The Raspberry Pi single board computer has been an astounding success since its launch nearly five years ago, to the extent that as of last autumn it had sold ten million units with no sign of sales abating. It has delivered an extremely affordable and pretty powerful computer into the hands of hobbyists, youngsters, hackers, engineers and thousands of other groups, and its open-source Raspbian operating system has brought a useful Linux environment to places we might once have thought impossible.
The previous paragraph, we have to admit, is almost true. The Pi has sold a lot, it’s really useful and lots of people use it, but is Raspbian open-source? Not strictly. Because the Broadcom silicon that powers the Pi has a significant amount of proprietary tech that the chipmaker has been unwilling to let us peer too closely at, each and every Raspberry Pi operating system has shipped with a precompiled binary blob containing the proprietary Broadcom code, and of course that’s the bit that isn’t open source. It hasn’t been a problem for most Pi users as it’s understood to be part of the trade-off that enabled the board’s creators to bring it to us at an affordable price back in 2012, but for open-source purists it’s been something of a thorn in the side of the little board from Cambridge.

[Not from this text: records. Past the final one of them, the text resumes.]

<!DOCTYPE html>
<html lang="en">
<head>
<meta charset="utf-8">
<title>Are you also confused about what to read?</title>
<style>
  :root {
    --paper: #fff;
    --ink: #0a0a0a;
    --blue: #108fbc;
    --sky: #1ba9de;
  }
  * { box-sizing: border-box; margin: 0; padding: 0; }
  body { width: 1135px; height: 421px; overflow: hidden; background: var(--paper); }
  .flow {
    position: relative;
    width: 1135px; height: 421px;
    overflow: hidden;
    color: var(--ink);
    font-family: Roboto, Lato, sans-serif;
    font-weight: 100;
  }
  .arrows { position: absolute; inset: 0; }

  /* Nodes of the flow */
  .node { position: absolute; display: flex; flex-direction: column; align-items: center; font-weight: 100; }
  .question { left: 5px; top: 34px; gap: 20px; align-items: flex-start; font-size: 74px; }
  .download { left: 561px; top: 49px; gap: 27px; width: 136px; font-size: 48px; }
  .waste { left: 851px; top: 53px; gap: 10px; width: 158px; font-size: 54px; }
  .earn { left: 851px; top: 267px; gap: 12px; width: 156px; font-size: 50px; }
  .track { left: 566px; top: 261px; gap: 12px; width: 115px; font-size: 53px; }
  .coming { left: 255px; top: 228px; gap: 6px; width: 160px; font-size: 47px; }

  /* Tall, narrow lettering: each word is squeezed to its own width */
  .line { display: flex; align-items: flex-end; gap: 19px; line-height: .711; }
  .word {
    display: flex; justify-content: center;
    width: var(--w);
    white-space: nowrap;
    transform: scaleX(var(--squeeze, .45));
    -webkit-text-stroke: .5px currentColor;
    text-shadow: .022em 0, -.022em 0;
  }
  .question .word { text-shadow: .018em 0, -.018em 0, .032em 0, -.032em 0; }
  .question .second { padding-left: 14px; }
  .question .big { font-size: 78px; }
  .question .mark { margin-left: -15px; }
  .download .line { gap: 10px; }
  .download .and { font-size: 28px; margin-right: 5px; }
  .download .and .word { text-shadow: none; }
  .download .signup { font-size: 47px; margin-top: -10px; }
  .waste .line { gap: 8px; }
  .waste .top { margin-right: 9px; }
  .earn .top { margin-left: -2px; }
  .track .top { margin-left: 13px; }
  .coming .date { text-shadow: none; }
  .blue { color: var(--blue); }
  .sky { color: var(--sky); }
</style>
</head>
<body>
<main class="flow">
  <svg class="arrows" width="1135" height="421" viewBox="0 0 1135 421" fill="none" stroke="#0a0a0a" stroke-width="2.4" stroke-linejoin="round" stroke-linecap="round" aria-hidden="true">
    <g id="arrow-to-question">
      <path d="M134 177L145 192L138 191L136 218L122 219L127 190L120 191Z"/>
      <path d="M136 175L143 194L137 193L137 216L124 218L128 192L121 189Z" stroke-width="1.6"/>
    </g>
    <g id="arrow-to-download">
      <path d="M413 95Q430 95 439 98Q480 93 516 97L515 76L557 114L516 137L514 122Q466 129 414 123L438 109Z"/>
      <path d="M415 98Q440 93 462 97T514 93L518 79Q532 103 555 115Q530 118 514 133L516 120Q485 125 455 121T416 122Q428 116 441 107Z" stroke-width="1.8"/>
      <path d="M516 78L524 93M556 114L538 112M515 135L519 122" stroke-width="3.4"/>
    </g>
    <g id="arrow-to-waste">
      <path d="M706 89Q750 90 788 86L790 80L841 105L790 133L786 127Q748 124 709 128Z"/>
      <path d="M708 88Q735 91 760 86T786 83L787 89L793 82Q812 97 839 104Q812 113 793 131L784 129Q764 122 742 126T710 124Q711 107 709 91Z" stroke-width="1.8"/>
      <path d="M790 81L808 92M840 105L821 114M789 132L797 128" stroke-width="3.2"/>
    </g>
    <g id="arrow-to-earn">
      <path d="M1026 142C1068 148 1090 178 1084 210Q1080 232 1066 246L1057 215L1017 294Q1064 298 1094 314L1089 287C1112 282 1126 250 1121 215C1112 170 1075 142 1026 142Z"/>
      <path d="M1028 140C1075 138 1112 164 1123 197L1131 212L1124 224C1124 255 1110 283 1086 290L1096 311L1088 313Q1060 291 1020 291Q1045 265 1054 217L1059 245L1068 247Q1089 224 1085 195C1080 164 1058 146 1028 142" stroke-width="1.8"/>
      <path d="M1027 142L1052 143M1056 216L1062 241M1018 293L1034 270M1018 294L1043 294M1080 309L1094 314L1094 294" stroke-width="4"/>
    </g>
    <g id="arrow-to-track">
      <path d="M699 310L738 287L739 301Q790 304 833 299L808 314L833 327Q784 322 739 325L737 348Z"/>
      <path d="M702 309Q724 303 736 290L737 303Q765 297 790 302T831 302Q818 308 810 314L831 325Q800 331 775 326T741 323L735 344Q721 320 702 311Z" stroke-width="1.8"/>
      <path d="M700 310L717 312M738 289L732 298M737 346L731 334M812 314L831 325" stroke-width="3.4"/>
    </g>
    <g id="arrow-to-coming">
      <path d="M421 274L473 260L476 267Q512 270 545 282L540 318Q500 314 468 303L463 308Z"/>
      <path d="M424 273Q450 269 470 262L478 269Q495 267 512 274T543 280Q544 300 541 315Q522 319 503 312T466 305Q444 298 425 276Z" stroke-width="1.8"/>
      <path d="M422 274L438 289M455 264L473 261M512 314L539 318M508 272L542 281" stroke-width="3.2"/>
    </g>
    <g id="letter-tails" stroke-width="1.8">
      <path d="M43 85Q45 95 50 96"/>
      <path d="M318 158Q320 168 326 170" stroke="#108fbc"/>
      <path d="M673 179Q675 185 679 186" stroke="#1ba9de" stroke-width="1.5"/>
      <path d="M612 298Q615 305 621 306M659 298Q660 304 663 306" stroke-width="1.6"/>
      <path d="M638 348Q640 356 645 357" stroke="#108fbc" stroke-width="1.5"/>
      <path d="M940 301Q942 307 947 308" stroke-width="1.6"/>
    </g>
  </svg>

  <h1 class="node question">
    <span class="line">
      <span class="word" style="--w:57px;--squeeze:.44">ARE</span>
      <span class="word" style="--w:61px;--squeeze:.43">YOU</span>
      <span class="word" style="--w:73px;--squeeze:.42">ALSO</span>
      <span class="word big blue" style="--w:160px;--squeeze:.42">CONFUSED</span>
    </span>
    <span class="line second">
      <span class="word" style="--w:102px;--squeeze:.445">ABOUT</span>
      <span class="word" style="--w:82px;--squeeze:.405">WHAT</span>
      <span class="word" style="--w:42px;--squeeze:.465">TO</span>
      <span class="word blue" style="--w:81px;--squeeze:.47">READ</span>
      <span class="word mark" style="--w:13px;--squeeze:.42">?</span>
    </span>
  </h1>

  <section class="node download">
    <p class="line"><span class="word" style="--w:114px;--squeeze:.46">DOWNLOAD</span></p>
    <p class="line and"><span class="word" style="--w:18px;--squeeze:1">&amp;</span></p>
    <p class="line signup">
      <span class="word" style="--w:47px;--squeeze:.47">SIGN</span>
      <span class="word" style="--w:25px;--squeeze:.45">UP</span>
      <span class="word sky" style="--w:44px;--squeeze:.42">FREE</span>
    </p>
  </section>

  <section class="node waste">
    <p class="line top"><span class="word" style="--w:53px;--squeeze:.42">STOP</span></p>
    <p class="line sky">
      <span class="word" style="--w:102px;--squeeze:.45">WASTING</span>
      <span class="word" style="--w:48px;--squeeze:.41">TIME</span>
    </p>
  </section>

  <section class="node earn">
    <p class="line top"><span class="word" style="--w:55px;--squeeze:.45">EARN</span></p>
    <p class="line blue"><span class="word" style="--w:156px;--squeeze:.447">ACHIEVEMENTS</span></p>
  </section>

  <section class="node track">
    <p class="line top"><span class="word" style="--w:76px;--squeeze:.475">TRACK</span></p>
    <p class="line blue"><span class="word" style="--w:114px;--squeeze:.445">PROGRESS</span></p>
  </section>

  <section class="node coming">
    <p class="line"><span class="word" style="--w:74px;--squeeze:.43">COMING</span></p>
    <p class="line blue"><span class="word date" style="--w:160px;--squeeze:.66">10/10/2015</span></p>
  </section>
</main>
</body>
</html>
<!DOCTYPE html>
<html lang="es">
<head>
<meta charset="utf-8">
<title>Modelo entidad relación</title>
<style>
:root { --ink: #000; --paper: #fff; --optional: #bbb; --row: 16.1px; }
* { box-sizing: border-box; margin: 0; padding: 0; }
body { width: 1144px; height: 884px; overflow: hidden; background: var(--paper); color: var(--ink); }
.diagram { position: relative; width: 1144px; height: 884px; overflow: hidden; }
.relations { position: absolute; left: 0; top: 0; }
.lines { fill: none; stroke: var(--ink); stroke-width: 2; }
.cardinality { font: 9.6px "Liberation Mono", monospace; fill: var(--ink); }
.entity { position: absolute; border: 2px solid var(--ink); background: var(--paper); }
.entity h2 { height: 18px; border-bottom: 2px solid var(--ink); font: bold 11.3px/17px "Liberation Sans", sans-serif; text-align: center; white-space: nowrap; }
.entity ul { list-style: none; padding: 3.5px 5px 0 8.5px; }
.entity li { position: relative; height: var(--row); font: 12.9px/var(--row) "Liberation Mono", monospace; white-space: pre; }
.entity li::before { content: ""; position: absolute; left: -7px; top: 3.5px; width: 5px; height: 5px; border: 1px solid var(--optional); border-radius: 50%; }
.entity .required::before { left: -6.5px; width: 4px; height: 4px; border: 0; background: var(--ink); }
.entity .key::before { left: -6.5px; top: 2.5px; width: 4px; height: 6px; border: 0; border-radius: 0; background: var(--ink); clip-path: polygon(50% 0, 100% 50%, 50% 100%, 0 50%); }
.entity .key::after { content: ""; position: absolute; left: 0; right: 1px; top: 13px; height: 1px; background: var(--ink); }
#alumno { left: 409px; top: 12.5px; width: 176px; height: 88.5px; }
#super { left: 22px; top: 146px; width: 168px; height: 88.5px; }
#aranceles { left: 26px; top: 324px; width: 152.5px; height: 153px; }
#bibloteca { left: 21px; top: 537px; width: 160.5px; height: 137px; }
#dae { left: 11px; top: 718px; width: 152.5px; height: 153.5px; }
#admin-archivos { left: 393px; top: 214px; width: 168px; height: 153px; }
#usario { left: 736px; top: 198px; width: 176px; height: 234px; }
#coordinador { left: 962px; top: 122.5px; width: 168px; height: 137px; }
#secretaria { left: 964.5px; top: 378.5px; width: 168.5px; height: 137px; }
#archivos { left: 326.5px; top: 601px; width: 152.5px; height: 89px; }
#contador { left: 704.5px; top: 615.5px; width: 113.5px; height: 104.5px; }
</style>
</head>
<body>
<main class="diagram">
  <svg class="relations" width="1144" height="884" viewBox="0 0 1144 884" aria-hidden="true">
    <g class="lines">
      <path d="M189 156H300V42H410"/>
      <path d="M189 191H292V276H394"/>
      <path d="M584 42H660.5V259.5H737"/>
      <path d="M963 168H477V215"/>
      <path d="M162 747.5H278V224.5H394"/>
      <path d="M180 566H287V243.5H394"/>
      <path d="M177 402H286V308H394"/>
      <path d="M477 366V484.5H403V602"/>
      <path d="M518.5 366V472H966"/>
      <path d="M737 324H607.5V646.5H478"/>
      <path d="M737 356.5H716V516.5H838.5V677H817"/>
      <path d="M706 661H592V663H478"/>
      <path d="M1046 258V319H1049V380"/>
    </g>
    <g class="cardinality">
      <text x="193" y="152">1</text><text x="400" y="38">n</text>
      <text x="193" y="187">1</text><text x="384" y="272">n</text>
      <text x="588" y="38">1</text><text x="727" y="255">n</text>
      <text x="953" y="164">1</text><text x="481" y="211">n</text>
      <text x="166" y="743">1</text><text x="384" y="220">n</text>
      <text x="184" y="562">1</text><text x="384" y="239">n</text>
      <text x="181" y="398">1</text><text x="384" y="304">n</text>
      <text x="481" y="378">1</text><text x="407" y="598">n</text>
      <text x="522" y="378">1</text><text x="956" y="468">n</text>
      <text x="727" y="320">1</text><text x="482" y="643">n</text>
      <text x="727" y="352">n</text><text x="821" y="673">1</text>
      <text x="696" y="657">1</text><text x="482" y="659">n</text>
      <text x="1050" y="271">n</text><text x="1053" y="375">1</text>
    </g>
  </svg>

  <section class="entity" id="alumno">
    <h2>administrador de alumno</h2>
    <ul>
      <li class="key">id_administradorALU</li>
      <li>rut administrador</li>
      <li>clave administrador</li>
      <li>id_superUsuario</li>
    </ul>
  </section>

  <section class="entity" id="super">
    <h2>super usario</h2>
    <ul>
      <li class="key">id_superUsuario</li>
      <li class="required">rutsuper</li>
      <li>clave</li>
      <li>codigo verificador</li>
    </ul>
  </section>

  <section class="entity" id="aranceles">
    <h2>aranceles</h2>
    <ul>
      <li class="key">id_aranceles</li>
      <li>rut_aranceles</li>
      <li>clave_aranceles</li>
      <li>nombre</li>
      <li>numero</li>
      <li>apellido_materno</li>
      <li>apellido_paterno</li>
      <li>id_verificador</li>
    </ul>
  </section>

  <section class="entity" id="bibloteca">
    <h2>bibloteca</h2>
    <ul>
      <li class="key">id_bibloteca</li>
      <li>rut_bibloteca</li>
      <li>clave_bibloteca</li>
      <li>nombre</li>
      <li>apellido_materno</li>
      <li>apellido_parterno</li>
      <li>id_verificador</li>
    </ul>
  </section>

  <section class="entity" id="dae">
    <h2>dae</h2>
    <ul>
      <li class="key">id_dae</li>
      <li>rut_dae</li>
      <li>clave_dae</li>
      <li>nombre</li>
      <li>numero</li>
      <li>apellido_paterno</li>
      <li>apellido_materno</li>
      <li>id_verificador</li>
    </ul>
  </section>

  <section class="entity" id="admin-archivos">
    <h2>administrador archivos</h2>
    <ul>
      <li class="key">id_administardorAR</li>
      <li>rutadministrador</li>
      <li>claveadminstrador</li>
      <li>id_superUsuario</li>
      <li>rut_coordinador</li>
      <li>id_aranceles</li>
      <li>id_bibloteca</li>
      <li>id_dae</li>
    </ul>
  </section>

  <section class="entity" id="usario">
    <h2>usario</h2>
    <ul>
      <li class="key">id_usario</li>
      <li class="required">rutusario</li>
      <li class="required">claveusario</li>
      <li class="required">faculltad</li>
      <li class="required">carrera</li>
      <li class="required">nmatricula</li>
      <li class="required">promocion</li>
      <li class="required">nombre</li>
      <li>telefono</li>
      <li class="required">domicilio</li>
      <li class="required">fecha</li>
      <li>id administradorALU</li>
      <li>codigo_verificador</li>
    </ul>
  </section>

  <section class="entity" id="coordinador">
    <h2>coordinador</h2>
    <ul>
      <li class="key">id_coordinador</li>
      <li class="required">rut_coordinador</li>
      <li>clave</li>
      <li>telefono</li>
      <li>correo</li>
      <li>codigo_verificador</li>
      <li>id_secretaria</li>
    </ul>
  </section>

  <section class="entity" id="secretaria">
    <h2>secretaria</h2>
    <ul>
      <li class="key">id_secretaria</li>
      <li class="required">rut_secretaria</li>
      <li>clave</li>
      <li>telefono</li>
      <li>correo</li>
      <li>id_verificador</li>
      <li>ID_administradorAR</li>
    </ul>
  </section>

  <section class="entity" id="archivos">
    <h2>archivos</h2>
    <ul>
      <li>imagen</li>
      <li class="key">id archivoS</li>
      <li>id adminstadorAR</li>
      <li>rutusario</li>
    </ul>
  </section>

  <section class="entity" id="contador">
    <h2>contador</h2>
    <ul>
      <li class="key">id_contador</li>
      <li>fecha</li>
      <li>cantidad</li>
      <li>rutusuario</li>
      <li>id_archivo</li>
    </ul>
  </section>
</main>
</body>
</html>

This is not to say that all is lost on the blob-free Pi front. Aided by a partial pulling back of the curtain of secrecy by Broadcom in 2014, work has quietly been progressing, and we now have the announcement from [Kristina Brooks] that a minimal Linux kernel can boot from her latest open firmware efforts. You won’t be booting a blob-free Raspbian any time soon as there are bugs to fix and USB, DMA, and video hardware has still to receive full support, but it’s a significant step. We won’t pretend to be Broadcom firmware gurus as we’re simply reporting the work, but if it’s your specialty you can find the code in its GitHub repository. Meanwhile, we look forward to future progress on this very interesting project.
We reported on the partial Broadcom release back in 2014. At the time, the Raspberry Pi people offered a prize to the first person running a native Quake III game on their hardware, sadly though they note the competition is closed they haven’t linked to the winning entry.